SEOUL, Sept 18 (Reuters) - Samsung Electronics (005930.KS: Cotización) $5.9 billion offer for SanDisk Corp SNDK.O faces major hurdles, but a savage industry downturn should persuade the U.S. flash memory card maker's biggest shareholders to pressure the board into accepting the deal.
South Korea's Samsung, the world's biggest maker of memory chips, has offered to buy SanDisk for $26 a share in cash -- around an 80 percent premium. SanDisk, which makes NAND flash memory cards and drives for devices such as mobile phones and cameras, has rejected the bid as undervaluing the company. [ID:nN16292606]

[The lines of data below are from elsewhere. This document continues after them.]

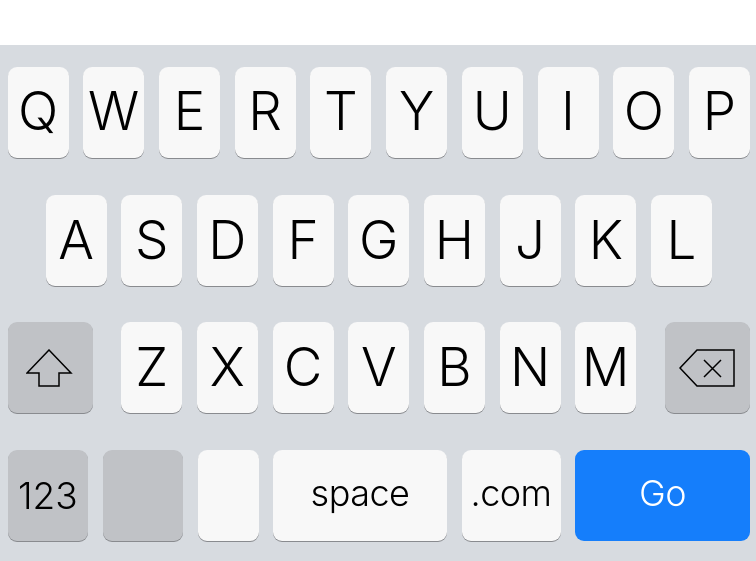
<!DOCTYPE html>
<html lang="en">
<head>
<meta charset="utf-8">
<title>URL keyboard</title>
<style>
:root {
  --page: #ffffff;
  --board: #d7dbe0;
  --key: #f8f8f8;
  --key-dark: #c0c2c6;
  --key-go: #157efb;
  --shadow: #898b8f;
  --ink: #000000;
  --ink-go: #ffffff;
}
* { box-sizing: border-box; }
html {
  height: 561px;
  overflow: hidden;
  background: var(--page);
}
body {
  margin: 0;
  padding-top: 45px;
  width: 756px;
  height: 561px;
  overflow: hidden;
  background: var(--page);
  font-family: Inter, "Liberation Sans", sans-serif;
  font-weight: 300;
  color: var(--ink);
}
.keyboard {
  display: flex;
  flex-direction: column;
  justify-content: space-between;
  height: 516px;
  padding: 22px 6px 20px 7.5px;
  background: var(--board);
}
.row {
  display: flex;
  justify-content: space-between;
  height: 91px;
}
.row.top .key { padding-bottom: 2px; }
.row.home { padding: 0 38px; }
.row.home .key { padding-top: 1px; }
.letters {
  display: flex;
  justify-content: space-between;
  width: 515px;
}
.key {
  display: flex;
  align-items: center;
  justify-content: center;
  width: 61px;
  height: 91px;
  border-radius: 9px;
  background: var(--key);
  box-shadow: 0 1px 0 var(--shadow);
  font-size: 53px;
  line-height: 1;
  white-space: nowrap;
}
.key.dark { background: var(--key-dark); }
.key.action { width: 85.5px; }
.key.mode { width: 80.5px; font-size: 37px; }
.key.word { font-size: 36px; letter-spacing: -0.5px; padding-bottom: 4px; }
.key.space { width: 174px; }
.key.domain { width: 99px; }
.key.go { width: 175px; background: var(--key-go); color: var(--ink-go); box-shadow: none; }
.icon { display: block; fill: none; stroke: var(--ink); stroke-width: 1.5; }
</style>
</head>
<body>
<main class="keyboard">
  <div class="row top">
    <span class="key">Q</span>
    <span class="key">W</span>
    <span class="key">E</span>
    <span class="key">R</span>
    <span class="key">T</span>
    <span class="key">Y</span>
    <span class="key">U</span>
    <span class="key">I</span>
    <span class="key">O</span>
    <span class="key">P</span>
  </div>
  <div class="row home">
    <span class="key">A</span>
    <span class="key">S</span>
    <span class="key">D</span>
    <span class="key">F</span>
    <span class="key">G</span>
    <span class="key">H</span>
    <span class="key">J</span>
    <span class="key">K</span>
    <span class="key">L</span>
  </div>
  <div class="row">
    <span class="key dark action">
      <svg class="icon" width="48" height="38" viewBox="0 0 48 38" role="img" aria-label="Shift">
        <polygon points="23,1 45,24 33,24 33,37 13,37 13,24 1,24"/>
      </svg>
    </span>
    <div class="letters">
      <span class="key">Z</span>
      <span class="key">X</span>
      <span class="key">C</span>
      <span class="key">V</span>
      <span class="key">B</span>
      <span class="key">N</span>
      <span class="key">M</span>
    </div>
    <span class="key dark action">
      <svg class="icon" width="56" height="38" viewBox="0 0 56 38" role="img" aria-label="Delete">
        <polygon points="1,19 18,1 55,1 55,37 18,37"/>
        <path d="M25 11 42 28M42 11 25 28"/>
      </svg>
    </span>
  </div>
  <div class="row">
    <span class="key dark mode">123</span>
    <span class="key dark mode"></span>
    <span class="key"></span>
    <span class="key word space">space</span>
    <span class="key word domain">.com</span>
    <span class="key word go">Go</span>
  </div>
</main>
</body>
</html>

But analysts say the California-based company can ill afford to snub a deal at a time of oversupply in the NAND flash industry and when worsening consumer confidence threatens sales of gadgets that use the chips.
"This is a buyer's market," said Peter Yu, an analyst at BNP Paribas. "Samsung has good timing, cash, balance sheet and a lot of leverage on its side."
Samsung, which has until now shied away from big acquisitions in favour of growing its own sales, needs to persuade some of SanDisk's top institutional investors of the powerful logic behind the deal. In turn they can pressure SanDisk's board to accept it.
SanDisk's ownership is dominated by institutional investors, led by Fidelity, which owns a 12 percent stake. SanDisk CEO Eli Harari only owns 1.4 percent of the company.
"Just securing 20 or 30 percent of SanDisk could give Samsung management control," said Hyundai Securities analyst Jay Kim.
Kim added that SanDisk shareholders may be reluctant to wait for a recovery in its share price, which slumped to a record low in June, from a peak near $80 a share in early 2006. Continuación...